Buy-To-Let Tax Hikes 1st Sep 2015
The tax changes brought into effect in the July budget will impact buy-to-let landlords. The changes will be phased in over 4 years from April 2017.
At the moment, landlords are able to claim tax relief on their mortgage interest payments at the rate of tax they pay. Therefore if they are a higher-rate taxpayer, they are currently able to get 40% or even 45% tax relief on their mortgage interest.
From April 2017 this will be capped at 20% – the equivalent of the basic rate tax – regardless of what rate of tax they are paying.
Currently landlords are able to deduct the cost of their mortgage interest from their rental income when they work out the profit on which they have to pay tax. If landlords are no longer able to do this in full, they face an increase in the amount of tax they have to pay. Landlords who pay higher rate tax on rental properties with a mortgage will pay more tax. In saying that, some basic rate tax payers may also be affected as the changes might push them into the higher rate bracket.
Phil Nicklin, from Deloitte, says of this announcement, ‘this measure will almost double the effective cost of borrowing for a taxpayer on the highest rate of tax. Currently interest payments of £100 only cost £55 after tax relief, but will cost £80 from 2020. A landlord who borrows at even a modest level might end up paying more in tax than he makes in profit. This measure must make buy-to-let investment a less attractive proposition in future and may reduce the options for those who see it as an alternative to a pension.'
In addition, the tax rules are being changed so that the current furnishings ‘wear and tear’ allowance is being abolished and replaced with relief on actual costs incurred instead. Currently, if landlords are renting out a furnished property, they are able to claim relief of 10% of rent as an approximation for the amount you spend on furnishings. In the future, landlords will no longer be able to claim this amount; instead they will only be able to claim relief for actual expenditure. This is likely to reduce the tax relief available particularly in areas where rents are increasing significantly.

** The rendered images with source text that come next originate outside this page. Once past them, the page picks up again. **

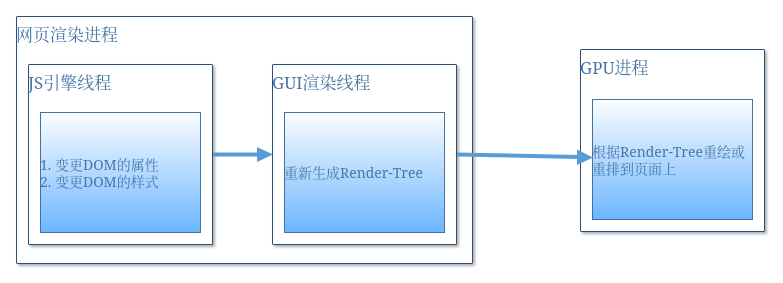
<!DOCTYPE html>
<html lang="zh-CN">
<head>
<meta charset="utf-8">
<title>网页渲染进程</title>
<style>
:root {
  --paper: #ffffff;
  --outline: #2b4f78;
  --task-outline: #41719c;
  --text: #4677a8;
  --arrow: #5b9bd5;
  --task-top: #fbfdff;
  --task-bottom: #6db6ff;
  --shadow: rgba(0, 0, 0, .32);
}
* { box-sizing: border-box; margin: 0; padding: 0; }
html, body { width: 783px; height: 283px; overflow: hidden; background: var(--paper); }
body { font-family: "Noto Serif", "Noto Serif CJK SC", serif; color: var(--text); }
.diagram { position: relative; width: 783px; height: 283px; }
.process, .thread {
  background: var(--paper);
  border: 1px solid var(--outline);
  border-radius: 1px;
  box-shadow: 2px 2px 3px var(--shadow);
}
.process { position: absolute; }
.renderer { left: 16px; top: 16px; width: 457px; height: 248px; }
.gpu { left: 580px; top: 49px; width: 185px; height: 183px; }
.threads { display: flex; gap: 59px; padding: 21px 11px 0; }
.thread { width: 185px; height: 181px; }
h1, h2 {
  margin-left: -1px;
  padding-top: 9px;
  font-size: 17px;
  line-height: 17px;
  font-weight: 400;
  white-space: nowrap;
}
.task {
  display: flex;
  align-items: center;
  width: 161px;
  height: 121px;
  margin: 21px 0 0 11px;
  border: 1px solid var(--task-outline);
  background: linear-gradient(var(--task-top), var(--task-bottom));
  font-size: 14px;
  line-height: 17px;
  white-space: nowrap;
}
.gpu .task { margin-top: 23px; }
.task p { margin-left: -1px; }
.connectors { position: absolute; left: 0; top: 0; }
.connectors line { stroke: var(--arrow); stroke-width: 4; }
.connectors polygon { fill: var(--arrow); }
</style>
</head>
<body>
<main class="diagram">
  <section class="process renderer">
    <h1>网页渲染进程</h1>
    <div class="threads">
      <article class="thread">
        <h2>JS引擎线程</h2>
        <div class="task"><p>1. 变更DOM的属性<br>2. 变更DOM的样式</p></div>
      </article>
      <article class="thread">
        <h2>GUI渲染线程</h2>
        <div class="task"><p>重新生成Render-Tree</p></div>
      </article>
    </div>
  </section>
  <section class="process gpu">
    <h1>GPU进程</h1>
    <div class="task"><p>根据Render-Tree重绘或<br>重排到页面上</p></div>
  </section>
  <svg class="connectors" width="783" height="283" viewBox="0 0 783 283" aria-hidden="true">
    <line x1="213" y1="154.5" x2="259" y2="154.5"/>
    <polygon points="257,147 273,154.5 257,162"/>
    <line x1="457" y1="154.5" x2="579" y2="157"/>
    <polygon points="577,149.5 593,157.5 577,165"/>
  </svg>
</main>
</body>
</html>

This comes at a time when the UK is facing a massive shortage in rented housing, and therefore everything should be done to encourage, rather than put off, investors. Furthermore, landlords may well be forced into increasing rents further in order to offset their increased costs – not good news for tenants.
However it’s not all doom and gloom. The changes do not come into force until 2017 and so good forward planning is the key. Buy-to-let property investors will have to factor the new rules into their calculations, and this could affect what they choose to buy, the offers they are willing to make and who buys a property, for example, the investor as an individual or a limited company owned by the investor. And as previously mentioned, it is likely rents will be driven up to compensate.
If considering buy-to-let, it is always wise to seek advice from an expert, and there are many Independent Financial Advisers who can help. The Key Place works with, and can recommend, IFAs. Contact us for further information.